"The boys love getting out and about and feel very much at home here," he said.
Media interest at the first World Cup media session held on Saturday had focused on the use the All Blacks were making of Beauden Barrett and Richie Mo'unga.
Second five-eighths Ryan Crotty said both were world-class players and his Crusaders teammate Richie Mo'unga had come a long way in the last few years. He had worked hard and stayed humble.
"I'm really proud of how he's come on and I'm excited to see him out there over the next few weeks.
"It is awesome to see the two of them out together, they're two very fast, very good directors, they've got really high quality skill sets and they see the game really well. When you're playing out there with them it makes your job a lot easier [seeing] how they go about their work," he said.
Wing Sevu Reece said it had always been his dream to become an All Black and it wasn't something that came easy. It was a lot of hard work and he was grateful to be in Japan.
He said Irishman Ronan O'Gara, who coached him with the Crusaders this year, had an impact on his development, changing the way he defended and he had helped him a lot.
Crotty said Reece had backed himself. He had worked hard and continued to take opportunities as they came his way.
"He did a great job for us at the Crusaders in what we were trying to execute. He nailed that really well and he's learning a lot being in this environment.
"It's awesome to see his continued improvement and if he continues to stay humble, like I said about Richie, he could be an unbelievable player," he said.
Fellow teammate hooker Codie Taylor said Reece showed a lot of resilience for the Crusaders and had utilised that to take it to the next level and perform for the All Blacks.
"It's not an easy thing to do, especially for a young winger like himself but with him I think he really enjoys being part of the team and enjoys that team environment and really thrives off the boys.

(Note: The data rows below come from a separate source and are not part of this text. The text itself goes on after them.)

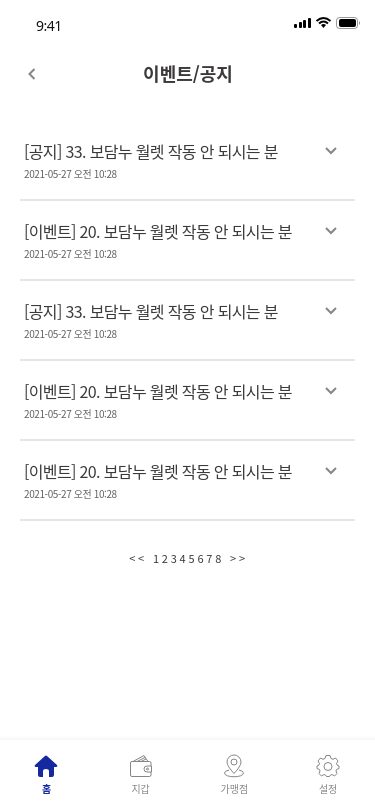
<!DOCTYPE html>
<html lang="ko">
<head>
<meta charset="utf-8">
<meta name="viewport" content="width=375">
<title>이벤트/공지</title>
<style>
:root {
  --ink: #3c393a;
  --muted: #625f60;
  --icon: #868686;
  --line: #e6e6e6;
  --accent: #1428a0;
  --surface: #fff;
}
* { box-sizing: border-box; margin: 0; padding: 0; }
html, body { width: 375px; height: 812px; overflow: hidden; }
body {
  display: flex;
  flex-direction: column;
  background: var(--surface);
  color: var(--ink);
  font-family: "Noto Sans CJK KR", "Noto Sans", sans-serif;
}
a { color: inherit; text-decoration: none; }
svg { display: block; }
.status-bar {
  display: flex;
  justify-content: space-between;
  height: 44px;
  padding: 16px 14px 0 36px;
}
.time { font: 500 14px/20px "Noto Sans", sans-serif; letter-spacing: -.5px; color: #111; }
.page-header {
  display: grid;
  grid-template-columns: 40px 1fr 40px;
  align-items: center;
  height: 58px;
  padding: 0 11px 0 12px;
}
.back { display: grid; place-items: center; height: 40px; }
.page-header h1 { font-size: 18px; line-height: 26px; font-weight: 700; text-align: center; }
.notice-list { list-style: none; margin: 19px 20px 0; }
.notice {
  display: flex;
  justify-content: space-between;
  height: 80px;
  padding: 18px 17px 0 4px;
  border-bottom: 2px solid var(--line);
}
.notice h2 { font-size: 16px; line-height: 24px; font-weight: 400; letter-spacing: -.64px; white-space: nowrap; }
.notice time { display: block; margin-top: 3px; font-size: 10px; line-height: 16px; letter-spacing: -.4px; color: var(--muted); }
.notice .chevron { margin-top: 7px; }
.pagination {
  margin-top: 28px;
  padding-left: 2px;
  font-size: 11px;
  line-height: 18px;
  letter-spacing: 2.8px;
  text-align: center;
  white-space: nowrap;
}
.tab-bar {
  display: grid;
  grid-template-columns: repeat(4, 1fr);
  height: 73px;
  margin-top: auto;
  border-top: 1px solid #f6f6f6;
  box-shadow: 0 -1px 3px #0000000a;
}
.tab {
  display: flex;
  flex-direction: column;
  align-items: center;
  padding-top: 14px;
  color: var(--icon);
  font-size: 10px;
  line-height: 14px;
  font-weight: 500;
}
.tab svg { margin-bottom: 4px; }
.tab.active { color: var(--accent); font-weight: 700; }
.tab.active, .tab.active svg { position: relative; left: -.4px; }
</style>
</head>
<body>
<svg width="0" height="0" style="position:absolute" aria-hidden="true">
  <defs>
    <symbol id="chevron-down" viewBox="0 0 14 10">
      <path d="M2 2L7 7L12 2" fill="none" stroke="#868686" stroke-width="2"/>
    </symbol>
  </defs>
</svg>

<div class="status-bar">
  <span class="time">9:41</span>
  <svg width="68" height="14" viewBox="0 0 68 14" aria-hidden="true">
    <g fill="#000">
      <rect x="1" y="8" width="3" height="4" rx="1"/>
      <rect x="6" y="6" width="3" height="6" rx="1"/>
      <rect x="10" y="4" width="3" height="8" rx="1"/>
      <rect x="15" y="2" width="3" height="10" rx="1"/>
      <path d="M28 9Q30.500 7 33 9L30.500 12Z"/>
      <rect x="46" y="3" width="17" height="8" rx="2"/>
      <path d="M66 5Q68 7 66 9Z" opacity=".45"/>
    </g>
    <path d="M23.500 5Q30.500 -1 37.500 5M26 7.500Q30.500 3.500 35 7.500" fill="none" stroke="#000" stroke-width="2"/>
    <rect x="43.500" y="1.500" width="21" height="11" rx="3" fill="none" stroke="#000" stroke-opacity=".4"/>
  </svg>
</div>

<header class="page-header">
  <a class="back" href="#" aria-label="뒤로">
    <svg width="10" height="14" viewBox="0 0 10 14"><path d="M7.500 3L2.500 8L7.500 13" fill="none" stroke="#868686" stroke-width="2"/></svg>
  </a>
  <h1>이벤트/공지</h1>
</header>

<main>
  <ul class="notice-list">
    <li class="notice">
      <div><h2>[공지] 33. 보담누 월렛 작동 안 되시는 분</h2><time>2021-05-27 오전 10:28</time></div>
      <svg class="chevron" width="14" height="10" aria-hidden="true"><use href="#chevron-down"/></svg>
    </li>
    <li class="notice">
      <div><h2>[이벤트] 20. 보담누 월렛 작동 안 되시는 분</h2><time>2021-05-27 오전 10:28</time></div>
      <svg class="chevron" width="14" height="10" aria-hidden="true"><use href="#chevron-down"/></svg>
    </li>
    <li class="notice">
      <div><h2>[공지] 33. 보담누 월렛 작동 안 되시는 분</h2><time>2021-05-27 오전 10:28</time></div>
      <svg class="chevron" width="14" height="10" aria-hidden="true"><use href="#chevron-down"/></svg>
    </li>
    <li class="notice">
      <div><h2>[이벤트] 20. 보담누 월렛 작동 안 되시는 분</h2><time>2021-05-27 오전 10:28</time></div>
      <svg class="chevron" width="14" height="10" aria-hidden="true"><use href="#chevron-down"/></svg>
    </li>
    <li class="notice">
      <div><h2>[이벤트] 20. 보담누 월렛 작동 안 되시는 분</h2><time>2021-05-27 오전 10:28</time></div>
      <svg class="chevron" width="14" height="10" aria-hidden="true"><use href="#chevron-down"/></svg>
    </li>
  </ul>
  <nav class="pagination" aria-label="페이지">&lt;&lt; 12345678 &gt;&gt;</nav>
</main>

<nav class="tab-bar">
  <a class="tab active" href="#">
    <svg width="24" height="24" viewBox="0 0 24 24" aria-hidden="true">
      <path d="M11 2Q12 1 13 2L23 11Q24 13 22 13H20V21Q20 23 18 23H15V17Q15 15 12 15Q9 15 9 17V23H6Q4 23 4 21V13H2Q0 13 1 11Z" fill="currentColor"/>
    </svg>
    <span>홈</span>
  </a>
  <a class="tab" href="#">
    <svg width="24" height="24" viewBox="0 0 24 24" fill="none" stroke="currentColor" aria-hidden="true">
      <path d="M22 12V9Q22 7.500 20.500 7.500H3Q1.500 7.500 1.500 9V21Q1.500 22.500 3 22.500H20.500Q22 22.500 22 21V18"/>
      <path d="M4 7.500L15 1.500L19 7.500M8 7.500L16 3.500M12 7.500L17 5"/>
      <path d="M22.500 12H18Q15 12 15 15Q15 18 18 18H22.500Z"/>
      <circle cx="18.500" cy="15" r="1"/>
    </svg>
    <span>지갑</span>
  </a>
  <a class="tab" href="#">
    <svg width="24" height="24" viewBox="0 0 24 24" fill="none" stroke="currentColor" aria-hidden="true">
      <path d="M12 19.500Q5 12 5 8A7 7 0 0 1 19 8Q19 12 12 19.500Z"/>
      <circle cx="12" cy="8" r="3"/>
      <path d="M7 16Q2.500 17 2.500 19C2.500 24 21.500 24 21.500 19Q21.500 17 17 16"/>
    </svg>
    <span>가맹점</span>
  </a>
  <a class="tab" href="#">
    <svg width="24" height="24" viewBox="0 0 24 24" fill="none" stroke="currentColor" stroke-linejoin="round" aria-hidden="true">
      <path d="M10 1.500H14L15 4.500L17 5.300L19.500 4L22 7L20.500 9.500L21 11L23 12V14.500L20.500 15.500L20 17L21 19.500L18.500 22L16 20.500L14.500 21L13.500 22.500H10.500L9.500 21L8 20.500L5.500 22L3 19.500L4 17L3.500 15.500L1 14.500V12L3 11L3.500 9.500L2 7L4.500 4L7 5.300L9 4.500Z"/>
      <circle cx="12" cy="12.500" r="4"/>
    </svg>
    <span>설정</span>
  </a>
</nav>
</body>
</html>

"He creates a lot of energy for us as well when you see someone like him come in as a young player and step up. It's really exciting to see and I'm just rapt for him that he's taken his opportunities," he said.